“Where they have an extensive train network and have had for over a century, even the smallest town in Great Britain at its train station, the local garden aficionados hold a contest to try and make that station look as beautiful as possible," Cameron said. "And it's a national competition and I think everybody benefits.”

Cameron added this could have benefits beyond just a nicer commute. For example, it could be good for real estate.

“I was speaking with the folks up in New Canaan," he said. "They are at the end of a spur line that runs off of Metro-North. They acknowledge that the train station is their link to the outside world, not only for people that live in the community, but also people who are thinking of moving to that community. They've heard something about New Canaan. It's a nice small town, good schools, nice parks. They get off the train and they think, 'well, let's just take a look around this town and see what the vibe is, what the streets are like, the restaurants, are people going to the farmers market, etc.'"

"And that first step off the train onto the platform is when they start making their first impression. So I think that the local real estate community would find any kind of an investment in helping the garden and the beautification leagues and commissions in their towns to beautify their train stations.”

Cameron said he made a donation earlier this year to the beautification commission in his hometown of Darien — specifically to make the train station look better. He said the blooming flowers at the station show his gift paid off.

“The problem we have is that most of the train stations in Connecticut are owned or they sit on land that is owned by the Department of Transportation," he said. "But the D.O.T. relies on the local communities to whom they lease the parking rights at the train station and the money that's raised from that is supposed to be spent on station amenities."

"So it's really up to each individual town. And towns are responsive to their local residents and their constituents. So I've always said that if you if you have a complaint about your train station, go down at the town hall speak up, ask them why the platform's not better shoveled in the winter, or why we can't do something in a season like this, to take advantage of Mother Nature and make the station more attractive.”

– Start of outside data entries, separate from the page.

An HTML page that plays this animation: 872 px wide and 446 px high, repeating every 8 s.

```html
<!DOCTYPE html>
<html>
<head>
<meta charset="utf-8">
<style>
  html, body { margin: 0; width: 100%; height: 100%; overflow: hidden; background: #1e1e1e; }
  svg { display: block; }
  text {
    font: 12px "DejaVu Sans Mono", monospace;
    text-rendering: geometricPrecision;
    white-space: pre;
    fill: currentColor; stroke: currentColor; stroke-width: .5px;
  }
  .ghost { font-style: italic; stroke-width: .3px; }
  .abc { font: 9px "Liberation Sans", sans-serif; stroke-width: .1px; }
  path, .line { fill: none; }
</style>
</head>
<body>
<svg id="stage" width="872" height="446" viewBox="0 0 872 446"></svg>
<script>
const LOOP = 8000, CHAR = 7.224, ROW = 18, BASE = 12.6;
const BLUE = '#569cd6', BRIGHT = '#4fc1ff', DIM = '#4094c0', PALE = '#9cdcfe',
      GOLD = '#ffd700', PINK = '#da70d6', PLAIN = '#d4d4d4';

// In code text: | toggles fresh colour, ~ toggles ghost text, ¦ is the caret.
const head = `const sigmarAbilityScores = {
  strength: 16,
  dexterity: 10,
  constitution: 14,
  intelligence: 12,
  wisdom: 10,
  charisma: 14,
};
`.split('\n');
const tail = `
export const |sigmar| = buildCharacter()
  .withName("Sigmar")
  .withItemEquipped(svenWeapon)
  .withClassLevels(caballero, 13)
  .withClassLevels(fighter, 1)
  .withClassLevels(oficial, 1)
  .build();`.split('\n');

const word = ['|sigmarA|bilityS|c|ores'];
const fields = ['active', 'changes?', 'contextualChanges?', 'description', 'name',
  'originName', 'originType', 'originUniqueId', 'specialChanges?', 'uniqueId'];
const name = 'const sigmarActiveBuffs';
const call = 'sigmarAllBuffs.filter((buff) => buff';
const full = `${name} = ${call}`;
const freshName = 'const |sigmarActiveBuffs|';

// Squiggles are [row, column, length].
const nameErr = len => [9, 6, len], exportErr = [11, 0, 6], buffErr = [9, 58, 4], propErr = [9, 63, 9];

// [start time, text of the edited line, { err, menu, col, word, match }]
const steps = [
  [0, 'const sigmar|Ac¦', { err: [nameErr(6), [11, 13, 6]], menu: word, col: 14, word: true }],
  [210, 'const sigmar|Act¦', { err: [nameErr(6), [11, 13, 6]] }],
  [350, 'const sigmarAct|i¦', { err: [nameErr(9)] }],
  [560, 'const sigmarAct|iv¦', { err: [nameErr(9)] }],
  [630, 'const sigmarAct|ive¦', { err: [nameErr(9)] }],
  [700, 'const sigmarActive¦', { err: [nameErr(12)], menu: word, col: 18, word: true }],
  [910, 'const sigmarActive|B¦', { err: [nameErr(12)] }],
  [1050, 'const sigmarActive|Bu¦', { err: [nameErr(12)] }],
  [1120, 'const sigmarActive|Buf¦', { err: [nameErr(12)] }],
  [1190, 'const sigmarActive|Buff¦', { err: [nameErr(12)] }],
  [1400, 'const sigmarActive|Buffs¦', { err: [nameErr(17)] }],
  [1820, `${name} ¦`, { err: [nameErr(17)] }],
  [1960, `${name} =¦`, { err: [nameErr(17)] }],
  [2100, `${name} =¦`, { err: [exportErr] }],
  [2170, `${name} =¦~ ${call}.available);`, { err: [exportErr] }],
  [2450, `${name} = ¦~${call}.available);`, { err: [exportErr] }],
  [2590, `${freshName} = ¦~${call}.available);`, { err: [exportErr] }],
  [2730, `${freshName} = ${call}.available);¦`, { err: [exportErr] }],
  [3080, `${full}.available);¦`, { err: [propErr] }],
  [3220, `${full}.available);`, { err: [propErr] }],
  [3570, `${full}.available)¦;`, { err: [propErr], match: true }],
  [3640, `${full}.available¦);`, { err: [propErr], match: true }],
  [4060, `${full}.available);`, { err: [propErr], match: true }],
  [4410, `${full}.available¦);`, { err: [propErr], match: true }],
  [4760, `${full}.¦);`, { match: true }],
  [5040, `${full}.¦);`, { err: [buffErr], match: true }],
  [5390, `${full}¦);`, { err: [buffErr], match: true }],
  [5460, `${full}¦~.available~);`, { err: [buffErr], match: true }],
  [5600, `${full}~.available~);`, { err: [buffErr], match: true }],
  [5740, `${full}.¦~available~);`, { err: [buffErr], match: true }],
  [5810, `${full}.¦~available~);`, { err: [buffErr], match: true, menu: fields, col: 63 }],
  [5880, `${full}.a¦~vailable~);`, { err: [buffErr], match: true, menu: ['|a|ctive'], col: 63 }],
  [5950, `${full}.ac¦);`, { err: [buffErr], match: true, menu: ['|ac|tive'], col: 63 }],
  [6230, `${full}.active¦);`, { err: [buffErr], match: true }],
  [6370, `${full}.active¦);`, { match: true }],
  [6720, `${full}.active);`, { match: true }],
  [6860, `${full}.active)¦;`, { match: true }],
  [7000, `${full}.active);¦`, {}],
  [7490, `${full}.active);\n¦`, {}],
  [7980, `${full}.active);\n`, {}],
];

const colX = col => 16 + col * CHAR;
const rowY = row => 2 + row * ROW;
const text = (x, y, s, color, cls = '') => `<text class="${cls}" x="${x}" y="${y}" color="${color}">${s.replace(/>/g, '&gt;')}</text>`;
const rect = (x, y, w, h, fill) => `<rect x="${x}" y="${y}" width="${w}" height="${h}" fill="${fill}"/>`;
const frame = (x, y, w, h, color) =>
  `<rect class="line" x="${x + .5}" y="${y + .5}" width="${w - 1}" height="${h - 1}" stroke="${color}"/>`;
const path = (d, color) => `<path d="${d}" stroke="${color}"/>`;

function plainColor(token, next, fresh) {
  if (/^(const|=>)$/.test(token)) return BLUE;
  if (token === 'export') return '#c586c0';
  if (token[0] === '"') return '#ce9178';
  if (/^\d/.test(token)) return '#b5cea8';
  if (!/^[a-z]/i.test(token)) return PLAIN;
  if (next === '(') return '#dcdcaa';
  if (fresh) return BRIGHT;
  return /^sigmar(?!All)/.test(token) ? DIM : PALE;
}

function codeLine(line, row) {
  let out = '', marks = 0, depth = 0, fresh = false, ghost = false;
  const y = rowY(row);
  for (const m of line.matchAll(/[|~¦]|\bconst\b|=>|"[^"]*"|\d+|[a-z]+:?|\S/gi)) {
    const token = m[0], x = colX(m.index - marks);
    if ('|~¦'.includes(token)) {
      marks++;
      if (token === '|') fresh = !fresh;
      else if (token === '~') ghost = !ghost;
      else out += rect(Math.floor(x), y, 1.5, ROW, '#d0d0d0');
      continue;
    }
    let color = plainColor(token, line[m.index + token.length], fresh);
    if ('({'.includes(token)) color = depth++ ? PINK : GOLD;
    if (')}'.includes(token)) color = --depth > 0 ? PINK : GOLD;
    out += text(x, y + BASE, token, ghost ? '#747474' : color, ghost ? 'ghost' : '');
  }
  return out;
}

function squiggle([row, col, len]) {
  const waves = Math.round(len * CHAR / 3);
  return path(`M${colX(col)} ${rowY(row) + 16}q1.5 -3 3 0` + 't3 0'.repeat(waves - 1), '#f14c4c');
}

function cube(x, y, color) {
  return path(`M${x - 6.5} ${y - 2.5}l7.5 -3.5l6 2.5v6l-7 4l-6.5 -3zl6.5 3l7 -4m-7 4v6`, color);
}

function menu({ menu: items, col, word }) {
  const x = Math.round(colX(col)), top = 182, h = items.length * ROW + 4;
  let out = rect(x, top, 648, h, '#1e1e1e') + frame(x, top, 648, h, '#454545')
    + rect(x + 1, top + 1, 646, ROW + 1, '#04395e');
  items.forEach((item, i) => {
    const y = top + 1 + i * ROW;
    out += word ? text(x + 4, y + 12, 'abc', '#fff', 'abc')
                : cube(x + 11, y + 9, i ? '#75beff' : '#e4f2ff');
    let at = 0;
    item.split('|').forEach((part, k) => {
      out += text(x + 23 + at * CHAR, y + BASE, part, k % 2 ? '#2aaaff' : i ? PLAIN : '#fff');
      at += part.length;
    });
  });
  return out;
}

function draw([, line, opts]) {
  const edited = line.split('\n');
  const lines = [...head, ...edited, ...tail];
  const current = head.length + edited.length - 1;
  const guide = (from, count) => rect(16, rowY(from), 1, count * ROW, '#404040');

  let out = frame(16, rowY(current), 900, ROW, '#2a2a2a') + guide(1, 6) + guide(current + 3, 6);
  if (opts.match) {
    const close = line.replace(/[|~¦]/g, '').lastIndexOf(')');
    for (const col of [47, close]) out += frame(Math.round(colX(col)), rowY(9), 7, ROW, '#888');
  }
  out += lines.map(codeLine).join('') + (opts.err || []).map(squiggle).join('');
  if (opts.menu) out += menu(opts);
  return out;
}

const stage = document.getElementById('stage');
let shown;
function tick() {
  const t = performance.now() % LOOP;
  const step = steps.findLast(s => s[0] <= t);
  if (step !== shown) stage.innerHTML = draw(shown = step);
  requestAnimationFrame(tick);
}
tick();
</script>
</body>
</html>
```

Cameron said his dream train station would be clean and functional, with canopies along the length of the platform so that people could wait for their train even in inclement weather.

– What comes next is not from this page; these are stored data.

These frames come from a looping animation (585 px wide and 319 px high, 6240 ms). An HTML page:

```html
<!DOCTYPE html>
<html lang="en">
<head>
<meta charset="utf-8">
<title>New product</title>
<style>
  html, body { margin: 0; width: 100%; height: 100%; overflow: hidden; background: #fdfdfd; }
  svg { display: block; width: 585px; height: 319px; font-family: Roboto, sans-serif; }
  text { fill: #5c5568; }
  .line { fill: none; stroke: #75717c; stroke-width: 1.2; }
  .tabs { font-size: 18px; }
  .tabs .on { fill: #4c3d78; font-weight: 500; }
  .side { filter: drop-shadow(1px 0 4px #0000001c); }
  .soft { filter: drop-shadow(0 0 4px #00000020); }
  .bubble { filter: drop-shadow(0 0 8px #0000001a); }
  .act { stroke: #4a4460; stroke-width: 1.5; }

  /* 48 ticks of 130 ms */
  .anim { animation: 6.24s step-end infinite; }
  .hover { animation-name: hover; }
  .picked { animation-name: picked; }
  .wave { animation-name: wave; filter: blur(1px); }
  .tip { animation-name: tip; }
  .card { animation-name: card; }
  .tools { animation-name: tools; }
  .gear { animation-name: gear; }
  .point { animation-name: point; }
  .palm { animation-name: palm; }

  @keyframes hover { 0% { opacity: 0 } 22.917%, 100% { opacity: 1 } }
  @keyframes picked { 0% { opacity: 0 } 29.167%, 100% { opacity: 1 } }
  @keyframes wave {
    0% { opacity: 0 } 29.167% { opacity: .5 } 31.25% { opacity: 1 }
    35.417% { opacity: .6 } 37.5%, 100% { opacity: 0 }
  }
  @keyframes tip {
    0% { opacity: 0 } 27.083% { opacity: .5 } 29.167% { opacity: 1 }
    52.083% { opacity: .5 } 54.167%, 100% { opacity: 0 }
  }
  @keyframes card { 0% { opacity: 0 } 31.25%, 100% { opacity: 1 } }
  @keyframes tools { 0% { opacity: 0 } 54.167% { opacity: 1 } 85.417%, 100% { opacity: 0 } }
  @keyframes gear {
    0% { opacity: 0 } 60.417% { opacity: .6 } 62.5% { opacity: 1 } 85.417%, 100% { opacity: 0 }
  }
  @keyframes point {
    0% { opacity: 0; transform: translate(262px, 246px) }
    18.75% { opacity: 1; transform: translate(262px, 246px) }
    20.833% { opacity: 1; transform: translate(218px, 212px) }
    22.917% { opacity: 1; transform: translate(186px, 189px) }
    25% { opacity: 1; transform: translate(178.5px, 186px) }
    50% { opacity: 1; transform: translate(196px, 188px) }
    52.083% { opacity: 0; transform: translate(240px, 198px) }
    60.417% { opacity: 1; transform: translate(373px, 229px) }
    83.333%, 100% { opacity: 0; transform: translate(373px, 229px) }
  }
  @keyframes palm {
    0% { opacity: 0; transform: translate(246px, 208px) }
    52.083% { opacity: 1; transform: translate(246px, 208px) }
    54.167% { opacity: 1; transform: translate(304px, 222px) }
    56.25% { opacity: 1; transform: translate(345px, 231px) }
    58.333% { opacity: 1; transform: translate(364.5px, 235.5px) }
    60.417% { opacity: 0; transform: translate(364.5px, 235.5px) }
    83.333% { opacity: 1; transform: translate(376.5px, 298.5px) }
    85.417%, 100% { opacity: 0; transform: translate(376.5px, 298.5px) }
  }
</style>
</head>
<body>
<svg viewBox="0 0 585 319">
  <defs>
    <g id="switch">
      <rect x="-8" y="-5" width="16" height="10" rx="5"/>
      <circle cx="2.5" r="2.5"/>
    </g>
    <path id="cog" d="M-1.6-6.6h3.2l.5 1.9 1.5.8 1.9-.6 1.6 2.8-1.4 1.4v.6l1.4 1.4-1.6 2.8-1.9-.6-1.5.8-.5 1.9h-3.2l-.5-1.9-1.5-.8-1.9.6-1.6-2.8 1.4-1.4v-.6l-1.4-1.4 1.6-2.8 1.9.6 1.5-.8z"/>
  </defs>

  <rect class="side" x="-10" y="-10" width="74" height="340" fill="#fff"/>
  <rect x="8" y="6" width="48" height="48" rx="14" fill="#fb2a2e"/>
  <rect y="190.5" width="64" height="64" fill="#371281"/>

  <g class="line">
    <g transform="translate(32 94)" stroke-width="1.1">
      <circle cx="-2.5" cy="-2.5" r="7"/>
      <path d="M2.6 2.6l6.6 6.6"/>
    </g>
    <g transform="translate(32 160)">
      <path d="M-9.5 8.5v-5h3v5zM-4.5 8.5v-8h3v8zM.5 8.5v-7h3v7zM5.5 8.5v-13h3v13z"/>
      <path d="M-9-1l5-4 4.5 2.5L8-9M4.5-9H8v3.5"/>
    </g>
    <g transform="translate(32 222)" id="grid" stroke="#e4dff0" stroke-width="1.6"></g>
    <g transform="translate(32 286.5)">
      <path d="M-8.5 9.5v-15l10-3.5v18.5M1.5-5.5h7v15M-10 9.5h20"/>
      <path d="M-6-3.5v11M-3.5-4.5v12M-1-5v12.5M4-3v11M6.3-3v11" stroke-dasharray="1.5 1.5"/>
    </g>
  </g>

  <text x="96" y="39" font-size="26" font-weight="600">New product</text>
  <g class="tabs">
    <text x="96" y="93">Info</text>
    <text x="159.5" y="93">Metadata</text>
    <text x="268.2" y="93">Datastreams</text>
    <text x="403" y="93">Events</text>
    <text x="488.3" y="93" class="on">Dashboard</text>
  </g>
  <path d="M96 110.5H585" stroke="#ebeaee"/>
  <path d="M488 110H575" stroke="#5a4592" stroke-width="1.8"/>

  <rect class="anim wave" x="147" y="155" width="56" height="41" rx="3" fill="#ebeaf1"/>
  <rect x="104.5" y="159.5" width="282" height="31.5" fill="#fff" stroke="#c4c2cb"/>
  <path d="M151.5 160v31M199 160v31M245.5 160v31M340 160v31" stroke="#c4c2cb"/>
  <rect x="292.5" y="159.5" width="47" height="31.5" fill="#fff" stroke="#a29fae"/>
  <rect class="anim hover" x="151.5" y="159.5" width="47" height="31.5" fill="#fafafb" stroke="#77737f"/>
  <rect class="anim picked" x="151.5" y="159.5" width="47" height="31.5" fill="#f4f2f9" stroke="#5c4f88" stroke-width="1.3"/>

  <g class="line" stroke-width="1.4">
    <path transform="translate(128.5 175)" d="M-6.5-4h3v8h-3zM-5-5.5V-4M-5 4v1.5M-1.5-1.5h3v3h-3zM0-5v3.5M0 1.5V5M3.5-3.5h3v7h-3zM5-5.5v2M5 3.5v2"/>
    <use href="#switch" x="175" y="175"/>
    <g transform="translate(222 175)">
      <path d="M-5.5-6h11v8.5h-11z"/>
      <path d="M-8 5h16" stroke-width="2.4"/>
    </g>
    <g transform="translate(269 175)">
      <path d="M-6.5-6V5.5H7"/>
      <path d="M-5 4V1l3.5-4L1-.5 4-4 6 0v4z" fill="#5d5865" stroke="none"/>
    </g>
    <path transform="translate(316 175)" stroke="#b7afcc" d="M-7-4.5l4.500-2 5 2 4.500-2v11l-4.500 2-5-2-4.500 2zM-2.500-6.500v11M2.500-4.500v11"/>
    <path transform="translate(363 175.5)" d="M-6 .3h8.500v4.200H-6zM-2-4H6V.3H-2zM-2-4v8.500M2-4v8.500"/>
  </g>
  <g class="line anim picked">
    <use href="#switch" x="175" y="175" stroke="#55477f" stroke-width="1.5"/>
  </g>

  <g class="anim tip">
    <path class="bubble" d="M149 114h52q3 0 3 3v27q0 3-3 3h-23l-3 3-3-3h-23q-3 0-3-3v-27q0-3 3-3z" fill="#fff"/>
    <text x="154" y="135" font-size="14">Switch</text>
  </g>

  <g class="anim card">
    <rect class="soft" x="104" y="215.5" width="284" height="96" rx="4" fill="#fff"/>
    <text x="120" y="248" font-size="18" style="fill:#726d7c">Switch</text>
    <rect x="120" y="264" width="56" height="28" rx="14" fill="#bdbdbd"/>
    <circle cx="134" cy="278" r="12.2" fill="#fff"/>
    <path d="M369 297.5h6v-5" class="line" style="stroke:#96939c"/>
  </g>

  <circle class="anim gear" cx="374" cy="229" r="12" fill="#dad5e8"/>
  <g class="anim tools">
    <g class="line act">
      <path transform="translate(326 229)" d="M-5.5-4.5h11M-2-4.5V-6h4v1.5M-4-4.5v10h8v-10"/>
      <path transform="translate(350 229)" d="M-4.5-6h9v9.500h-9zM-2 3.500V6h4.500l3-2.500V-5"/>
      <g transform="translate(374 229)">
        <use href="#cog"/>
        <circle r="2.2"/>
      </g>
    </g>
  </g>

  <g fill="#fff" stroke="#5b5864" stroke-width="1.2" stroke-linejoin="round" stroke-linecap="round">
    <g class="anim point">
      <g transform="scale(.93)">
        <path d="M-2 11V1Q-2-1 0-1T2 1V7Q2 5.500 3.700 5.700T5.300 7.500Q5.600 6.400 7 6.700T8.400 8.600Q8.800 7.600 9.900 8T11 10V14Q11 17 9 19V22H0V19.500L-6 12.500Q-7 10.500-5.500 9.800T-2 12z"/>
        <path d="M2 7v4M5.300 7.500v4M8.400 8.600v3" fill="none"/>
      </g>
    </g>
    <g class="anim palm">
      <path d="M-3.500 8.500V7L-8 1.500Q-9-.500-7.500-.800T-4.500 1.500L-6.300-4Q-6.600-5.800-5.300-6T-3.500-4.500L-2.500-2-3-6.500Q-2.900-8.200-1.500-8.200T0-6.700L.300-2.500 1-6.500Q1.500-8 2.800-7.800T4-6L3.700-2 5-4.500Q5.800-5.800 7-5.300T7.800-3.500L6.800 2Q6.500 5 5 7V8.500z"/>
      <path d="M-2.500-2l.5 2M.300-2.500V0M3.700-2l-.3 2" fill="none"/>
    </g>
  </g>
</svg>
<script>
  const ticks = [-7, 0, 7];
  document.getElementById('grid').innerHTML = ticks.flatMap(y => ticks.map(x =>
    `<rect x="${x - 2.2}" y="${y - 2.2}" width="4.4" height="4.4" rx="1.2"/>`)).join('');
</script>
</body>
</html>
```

"There would be a waiting room that would be unlocked and available," he said. "Maybe somebody selling coffee and newspapers in the morning or snacks that people could take with them on the train. It would be well lit and it would be well patrolled. We need to do everything we can to encourage people to go back to mass transit. And by making the station itself attractive as a jumping off point or an arrival point, I think that would go a long way.”

Davis Dunavin loves telling stories, whether on the radio or around the campfire. He started in Missouri and ended up in Connecticut, which, he'd like to point out, is the same geographic trajectory taken by Mark Twain.